(Stored items)
---+---

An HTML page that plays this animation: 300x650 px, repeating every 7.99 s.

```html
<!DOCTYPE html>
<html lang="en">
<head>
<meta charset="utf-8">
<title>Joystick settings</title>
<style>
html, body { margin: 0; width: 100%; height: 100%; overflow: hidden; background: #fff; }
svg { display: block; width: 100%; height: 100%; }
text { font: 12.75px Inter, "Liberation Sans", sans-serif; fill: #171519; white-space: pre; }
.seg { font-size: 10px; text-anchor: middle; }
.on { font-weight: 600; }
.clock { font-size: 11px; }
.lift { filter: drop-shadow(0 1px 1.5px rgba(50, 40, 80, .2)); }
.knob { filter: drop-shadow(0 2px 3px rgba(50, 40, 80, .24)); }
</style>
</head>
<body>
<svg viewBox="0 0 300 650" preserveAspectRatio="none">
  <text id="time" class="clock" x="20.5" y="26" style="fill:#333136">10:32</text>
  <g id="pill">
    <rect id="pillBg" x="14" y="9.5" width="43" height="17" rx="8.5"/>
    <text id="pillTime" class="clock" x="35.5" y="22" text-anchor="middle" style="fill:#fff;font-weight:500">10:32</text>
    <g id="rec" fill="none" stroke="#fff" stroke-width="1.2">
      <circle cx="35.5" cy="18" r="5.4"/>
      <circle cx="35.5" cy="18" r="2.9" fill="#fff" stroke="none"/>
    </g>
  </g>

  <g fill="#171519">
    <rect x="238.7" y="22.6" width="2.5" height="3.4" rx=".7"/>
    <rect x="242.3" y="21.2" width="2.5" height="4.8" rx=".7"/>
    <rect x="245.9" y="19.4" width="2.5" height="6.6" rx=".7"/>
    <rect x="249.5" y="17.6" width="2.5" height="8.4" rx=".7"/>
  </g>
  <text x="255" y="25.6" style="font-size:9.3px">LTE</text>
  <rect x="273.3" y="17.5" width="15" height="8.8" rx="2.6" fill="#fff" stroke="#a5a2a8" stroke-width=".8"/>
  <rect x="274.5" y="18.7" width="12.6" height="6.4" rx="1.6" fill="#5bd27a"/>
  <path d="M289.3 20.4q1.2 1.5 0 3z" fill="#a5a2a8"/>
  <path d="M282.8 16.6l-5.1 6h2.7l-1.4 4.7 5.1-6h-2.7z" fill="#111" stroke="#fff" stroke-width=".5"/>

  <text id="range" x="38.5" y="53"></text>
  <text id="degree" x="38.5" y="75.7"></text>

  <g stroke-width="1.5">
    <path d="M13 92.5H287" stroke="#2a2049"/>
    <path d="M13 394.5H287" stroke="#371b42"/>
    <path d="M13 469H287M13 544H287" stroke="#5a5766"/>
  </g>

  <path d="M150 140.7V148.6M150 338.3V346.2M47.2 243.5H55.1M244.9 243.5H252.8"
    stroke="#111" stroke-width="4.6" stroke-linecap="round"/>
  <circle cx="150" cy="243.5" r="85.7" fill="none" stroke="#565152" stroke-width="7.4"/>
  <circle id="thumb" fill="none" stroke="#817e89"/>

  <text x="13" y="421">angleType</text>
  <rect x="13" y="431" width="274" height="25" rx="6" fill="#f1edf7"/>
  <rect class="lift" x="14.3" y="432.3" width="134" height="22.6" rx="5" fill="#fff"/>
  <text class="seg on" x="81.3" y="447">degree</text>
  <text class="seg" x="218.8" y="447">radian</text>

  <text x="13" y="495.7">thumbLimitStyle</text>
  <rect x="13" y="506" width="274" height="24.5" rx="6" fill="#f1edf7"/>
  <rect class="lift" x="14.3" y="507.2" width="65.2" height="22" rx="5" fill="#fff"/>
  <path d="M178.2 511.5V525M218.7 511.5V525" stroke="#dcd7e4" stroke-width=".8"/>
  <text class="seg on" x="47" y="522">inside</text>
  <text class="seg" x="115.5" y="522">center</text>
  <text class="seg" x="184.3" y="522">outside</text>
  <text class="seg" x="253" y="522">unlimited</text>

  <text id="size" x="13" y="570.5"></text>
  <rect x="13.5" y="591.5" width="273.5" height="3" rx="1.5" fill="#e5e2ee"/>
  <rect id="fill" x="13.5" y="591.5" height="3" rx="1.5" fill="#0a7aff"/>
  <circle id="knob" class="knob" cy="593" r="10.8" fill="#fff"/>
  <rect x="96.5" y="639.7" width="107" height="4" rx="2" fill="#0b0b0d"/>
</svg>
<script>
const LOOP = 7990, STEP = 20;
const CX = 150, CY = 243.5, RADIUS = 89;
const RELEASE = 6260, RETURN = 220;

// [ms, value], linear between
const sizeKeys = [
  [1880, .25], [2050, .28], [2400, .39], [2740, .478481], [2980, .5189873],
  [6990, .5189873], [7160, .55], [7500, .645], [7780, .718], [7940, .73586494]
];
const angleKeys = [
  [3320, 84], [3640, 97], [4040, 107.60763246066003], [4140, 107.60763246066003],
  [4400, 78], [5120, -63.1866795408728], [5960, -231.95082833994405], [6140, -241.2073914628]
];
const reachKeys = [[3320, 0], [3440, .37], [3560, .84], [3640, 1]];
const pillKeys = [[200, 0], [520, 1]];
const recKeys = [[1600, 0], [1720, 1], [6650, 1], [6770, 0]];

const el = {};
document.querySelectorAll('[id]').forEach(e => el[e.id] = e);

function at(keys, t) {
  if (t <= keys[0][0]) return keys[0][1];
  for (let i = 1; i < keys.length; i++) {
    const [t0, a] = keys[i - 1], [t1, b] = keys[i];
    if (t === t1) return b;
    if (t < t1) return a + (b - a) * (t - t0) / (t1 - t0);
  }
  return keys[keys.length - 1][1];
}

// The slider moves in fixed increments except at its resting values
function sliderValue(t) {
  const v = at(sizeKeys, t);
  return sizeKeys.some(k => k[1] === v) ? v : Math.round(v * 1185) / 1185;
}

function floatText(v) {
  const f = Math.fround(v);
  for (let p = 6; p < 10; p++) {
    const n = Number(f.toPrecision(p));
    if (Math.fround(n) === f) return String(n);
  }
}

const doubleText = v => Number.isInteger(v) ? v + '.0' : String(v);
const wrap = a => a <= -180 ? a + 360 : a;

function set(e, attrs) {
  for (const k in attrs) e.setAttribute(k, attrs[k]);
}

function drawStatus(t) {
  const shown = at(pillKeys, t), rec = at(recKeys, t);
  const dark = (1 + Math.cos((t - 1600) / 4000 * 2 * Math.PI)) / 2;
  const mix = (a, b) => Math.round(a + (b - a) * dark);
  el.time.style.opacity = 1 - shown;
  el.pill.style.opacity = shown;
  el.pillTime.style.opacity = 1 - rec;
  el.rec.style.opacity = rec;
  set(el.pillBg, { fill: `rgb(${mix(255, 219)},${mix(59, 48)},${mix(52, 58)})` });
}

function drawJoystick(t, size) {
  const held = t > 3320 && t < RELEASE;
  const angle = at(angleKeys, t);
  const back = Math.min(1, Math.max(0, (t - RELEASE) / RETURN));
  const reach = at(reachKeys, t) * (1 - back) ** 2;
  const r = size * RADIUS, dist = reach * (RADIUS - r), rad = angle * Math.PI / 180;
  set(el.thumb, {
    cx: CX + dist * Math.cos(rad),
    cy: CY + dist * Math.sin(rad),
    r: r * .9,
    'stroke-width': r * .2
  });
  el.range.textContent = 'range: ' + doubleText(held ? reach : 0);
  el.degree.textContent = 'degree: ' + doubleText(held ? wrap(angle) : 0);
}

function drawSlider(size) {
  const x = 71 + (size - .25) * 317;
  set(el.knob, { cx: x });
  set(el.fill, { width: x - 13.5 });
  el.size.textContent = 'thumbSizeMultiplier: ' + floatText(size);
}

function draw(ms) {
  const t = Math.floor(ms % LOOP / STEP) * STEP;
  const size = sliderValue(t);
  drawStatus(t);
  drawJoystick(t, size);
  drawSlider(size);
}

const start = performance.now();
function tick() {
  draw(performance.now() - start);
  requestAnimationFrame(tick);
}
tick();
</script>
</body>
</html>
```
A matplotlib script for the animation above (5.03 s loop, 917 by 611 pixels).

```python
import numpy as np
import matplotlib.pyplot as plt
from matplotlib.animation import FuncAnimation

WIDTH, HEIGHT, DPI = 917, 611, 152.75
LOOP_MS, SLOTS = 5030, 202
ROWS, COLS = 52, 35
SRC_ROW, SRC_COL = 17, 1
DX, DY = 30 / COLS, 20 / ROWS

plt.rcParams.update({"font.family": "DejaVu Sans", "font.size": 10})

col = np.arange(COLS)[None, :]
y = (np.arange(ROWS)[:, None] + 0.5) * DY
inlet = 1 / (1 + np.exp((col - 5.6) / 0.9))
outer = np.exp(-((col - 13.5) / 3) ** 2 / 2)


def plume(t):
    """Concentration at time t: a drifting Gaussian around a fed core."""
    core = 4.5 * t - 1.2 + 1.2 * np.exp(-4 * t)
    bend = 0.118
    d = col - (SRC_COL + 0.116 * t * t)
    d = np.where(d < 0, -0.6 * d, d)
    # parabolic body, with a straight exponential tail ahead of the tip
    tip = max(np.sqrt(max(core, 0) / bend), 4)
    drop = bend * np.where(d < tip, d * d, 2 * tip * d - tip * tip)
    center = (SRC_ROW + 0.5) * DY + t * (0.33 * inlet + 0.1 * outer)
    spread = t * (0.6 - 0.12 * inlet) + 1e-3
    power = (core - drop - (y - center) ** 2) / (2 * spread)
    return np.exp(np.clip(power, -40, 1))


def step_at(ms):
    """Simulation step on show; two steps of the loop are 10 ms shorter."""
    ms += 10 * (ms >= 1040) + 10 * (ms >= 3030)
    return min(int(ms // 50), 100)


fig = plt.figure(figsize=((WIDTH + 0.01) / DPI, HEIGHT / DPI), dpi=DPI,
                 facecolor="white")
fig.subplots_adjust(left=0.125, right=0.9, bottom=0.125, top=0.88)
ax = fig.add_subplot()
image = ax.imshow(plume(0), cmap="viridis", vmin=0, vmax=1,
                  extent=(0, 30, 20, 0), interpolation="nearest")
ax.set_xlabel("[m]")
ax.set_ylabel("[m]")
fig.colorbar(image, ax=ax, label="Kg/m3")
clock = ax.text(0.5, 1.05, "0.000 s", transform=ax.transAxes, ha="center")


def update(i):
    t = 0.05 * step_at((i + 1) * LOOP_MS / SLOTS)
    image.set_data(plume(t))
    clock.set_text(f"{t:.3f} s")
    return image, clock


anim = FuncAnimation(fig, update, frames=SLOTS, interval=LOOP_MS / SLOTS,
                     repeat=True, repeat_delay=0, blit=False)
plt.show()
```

---+---

Required action :: If a line in the records includes "function", it counts toward the total; report that total by itself.

Task solution :: 9